In the first of the cases, purchaser P&P Property Ltd (P&P) brought claims against the vendor's solicitors, Owen White & Catlin LLP (OWC), for breach of warranty as to their authority to conclude the sale of the property; breach of undertaking as to their authority to receive the purchase money on behalf of the true owner under the Code; negligence; and breach of trust. In the second case, purchaser Dreamvar Ltd brought similar proceedings against the vendor's solicitors; but also against their own solicitors, Mishcon de Reya (MdR), for negligence and breach of trust.
At first instance, the court rejected all of P&P and Dreamvar's claims against the vendor's solicitors but found in favour of Dreamvar in its breach of trust claim against MdR. The court then decided, to the surprise of many in the industry, against exercising its discretion under section 61 of the 1925 Trustee Act to exonerate MdR from liability, notwithstanding it having found that the acting solicitor at MdR had acted "honestly and reasonably" and had adhered to best practice throughout. In the court's view, the disastrous consequences of the fraud for Dreamvar, which had no insurance against fraud and had been left on the verge of insolvency, justified it not exercising its section 61 discretion in favour of MdR, which was fully insured against liability for breach of trust.

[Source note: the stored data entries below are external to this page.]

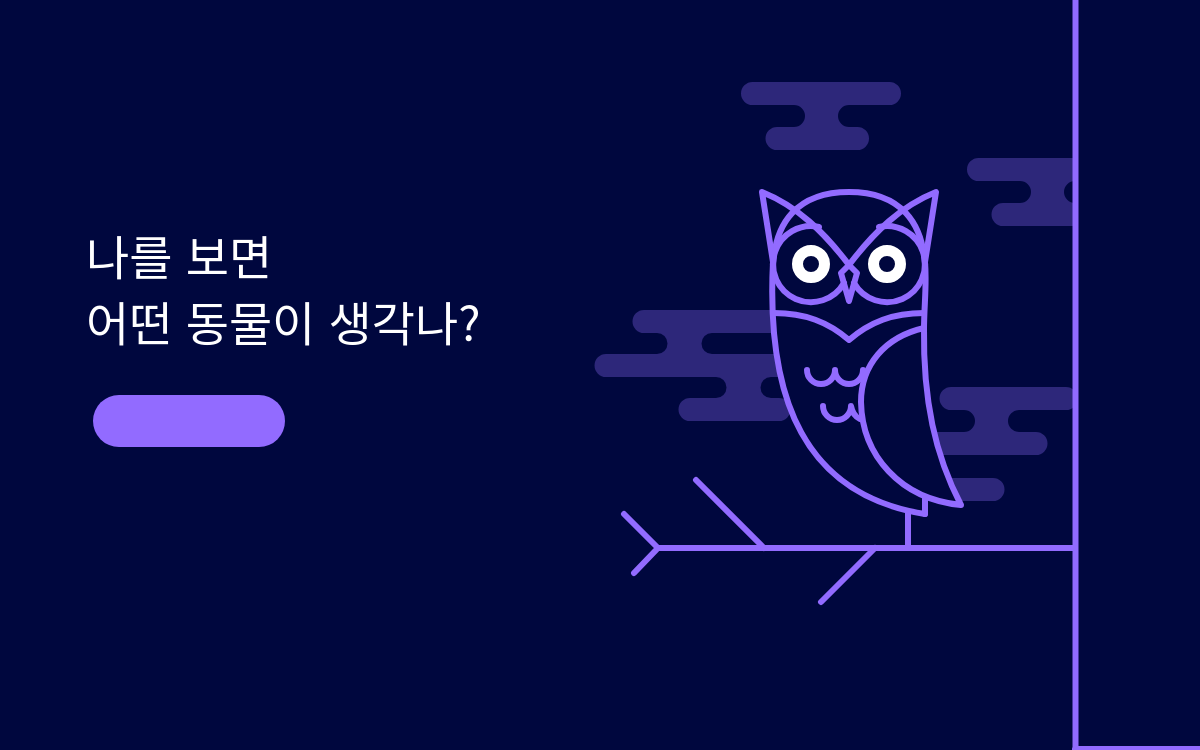
<!DOCTYPE html>
<html lang="ko">
<head>
<meta charset="utf-8">
<title>나를 보면 어떤 동물이 생각나?</title>
<style>
:root { --night: #00073e; --violet: #926bff; --cloud: #2d277a; --white: #fff; }
* { box-sizing: border-box; margin: 0; }
html, body { width: 1200px; height: 750px; overflow: hidden; }
.hero { position: relative; width: 1200px; height: 750px; overflow: hidden; background: var(--night); }
.scene { position: absolute; inset: 0; display: block; }
.clouds { fill: var(--cloud); }
.line { fill: none; stroke: var(--violet); stroke-width: 6; stroke-linecap: round; stroke-linejoin: round; }
.body { fill: var(--night); }
.pupils { fill: none; stroke: var(--white); stroke-width: 11; }
.intro { position: relative; display: flex; flex-direction: column; align-items: flex-start; gap: 41px; padding: 222px 0 0 86px; }
h1 { font: 500 47px/66px "Noto Sans CJK KR", "Noto Sans CJK JP", sans-serif; color: var(--white); white-space: nowrap; }
.button { display: block; width: 192px; height: 52px; margin-left: 7px; border-radius: 26px; background: var(--violet); }
</style>
</head>
<body>
<main class="hero">
  <svg class="scene" width="1200" height="750" viewBox="0 0 1200 750" role="img" aria-label="밤에 나뭇가지에 앉은 부엉이">
    <defs>
      <path id="cloud" d="M11.5 0H148.5a11.5 11.5 0 0 1 0 23H108a10.5 10.5 0 0 0 0 22H116.500a11.5 11.5 0 0 1 0 23H36a11.5 11.5 0 0 1 0-23H53a10.5 10.5 0 0 0 0-22H11.5a11.5 11.5 0 0 1 0-23z"/>
      <clipPath id="sky"><rect width="1075" height="750"/></clipPath>
    </defs>

    <g class="clouds" clip-path="url(#sky)">
      <use href="#cloud" x="741" y="82"/>
      <use href="#cloud" x="967" y="158"/>
      <path d="M644 310H800V333H712a10.5 10.5 0 0 0 0 21H800V377H771a10.500 10.500 0 0 0 0 21H779a11.5 11.5 0 0 1 0 23H690a11.5 11.5 0 0 1 0-23H716a10.5 10.5 0 0 0 0-21H606a11.5 11.5 0 0 1 0-23H657a10.5 10.5 0 0 0 0-21H644a11.5 11.5 0 0 1 0-23z"/>
      <path d="M951 387H1066a11.5 11.5 0 0 1 0 23H1019a10.5 10.5 0 0 0 0 22H1036a11.5 11.5 0 0 1 0 23H925V432H964a10.500 10.500 0 0 0 0-22H951a11.5 11.5 0 0 1 0-23z"/>
      <path d="M930 478H993a11.5 11.5 0 0 1 0 23H930z"/>
    </g>

    <g class="line tree">
      <path d="M1075.500-5V755M1075 749H1205"/>
      <path d="M1075 548H658L624 514M658 548L634 573M764 548L696 480M875 548L821 602"/>
    </g>

    <g class="line owl">
      <path d="M908 512V546"/>
      <path class="body" d="M773 262C773 215 800 192 849 192S925 215 925 262C927 282 924 300 924 330V514C805 495 766 400 773 262z" stroke="none"/>
      <path d="M773 275C772 220 800 192 849 192S926 220 925 275"/>
      <path d="M773 262C766 400 805 495 925 514V497M925 262C927 285 924 305 924 330"/>
      <path d="M773 262L762 192C797 206 824 232 849 265L857 273L849 301L841 273L849 265C874 232 901 206 936 192L925 262"/>
      <path d="M819 227A38 38 0 1 0 844 283M879 227A38 38 0 1 1 854 283"/>
      <path d="M774 313C805 313 828 322 849 340C870 322 893 313 924 313"/>
      <path d="M807 370a14 14 0 0 0 28 0a14 14 0 0 0 28 0M823 406a14 14 0 0 0 28 0q2 10 9 13"/>
      <path class="body" d="M924 328C885 337 861 365 861 402C862 455 900 499 961 505C935 455 923 400 924 328z"/>
      <path d="M925 514V497"/>
    </g>
    <g class="pupils">
      <circle cx="811" cy="264" r="13.5"/>
      <circle cx="887" cy="264" r="13.5"/>
    </g>
  </svg>

  <section class="intro">
    <h1>나를 보면<br>어떤 동물이 생각나?</h1>
    <a class="button" href="#"></a>
  </section>
</main>
</body>
</html>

The Court of Appeal, after re-examining both of these decisions, reversed the High Court's decision and held that the fraudulent sellers' solicitors were in fact liable in both breach of trust and breach of their undertakings under the Code. One of those firms sought relief under section 61 in relation to the breach of trust, and the court refused to grant this. The court also found that one of the firms of solicitors acting for a fraudulent seller had given and breached a warranty as to the identity of its client, although as there had been no reliance on this the claim for breach of warranty failed.
It held that negligence claims against these firms had to fail, agreeing with the High Court, pointing out that the anti-money laundering regulations are designed to deter money laundering and terrorist financing rather than combat fraud.
The Court of Appeal also upheld the High Court's decision not to grant MdR relief under section 61. It found that the judge was entitled to take into account the financial consequences of MdR's breach of trust on Dreamvar, as well as MdR's own insurance position. The fact that the Court of Appeal had come to a different conclusion on the question of liability of the fraudulent seller's solicitors gave MdR a route by which it could seek a contribution and/or indemnity from them, but the court's "assessment of the reasonableness of its conduct and the inequality of position between it and its former client remain the same", Lord Justice Patten said.
In a short dissenting judgment on this point, Court of Appeal vice-president Lady Justice Gloucester said that MdR should be granted relief under section 61 now that it had been held that the fraudulent seller's solicitors were in breach of trust. She noted that MdR had not acted dishonestly, and added that "the court's sympathy should [not] be with one commercial party ... rather than another, simply because one, and not the other, has insurance".
"The practical effect of this decision is to place the risk of identity fraud in property transactions on the legal profession - which may, in turn, lead to insurers seeking to increase indemnity insurance premiums for firms with large property practices," said property disputes expert Siobhan Cross of Pinsent Masons.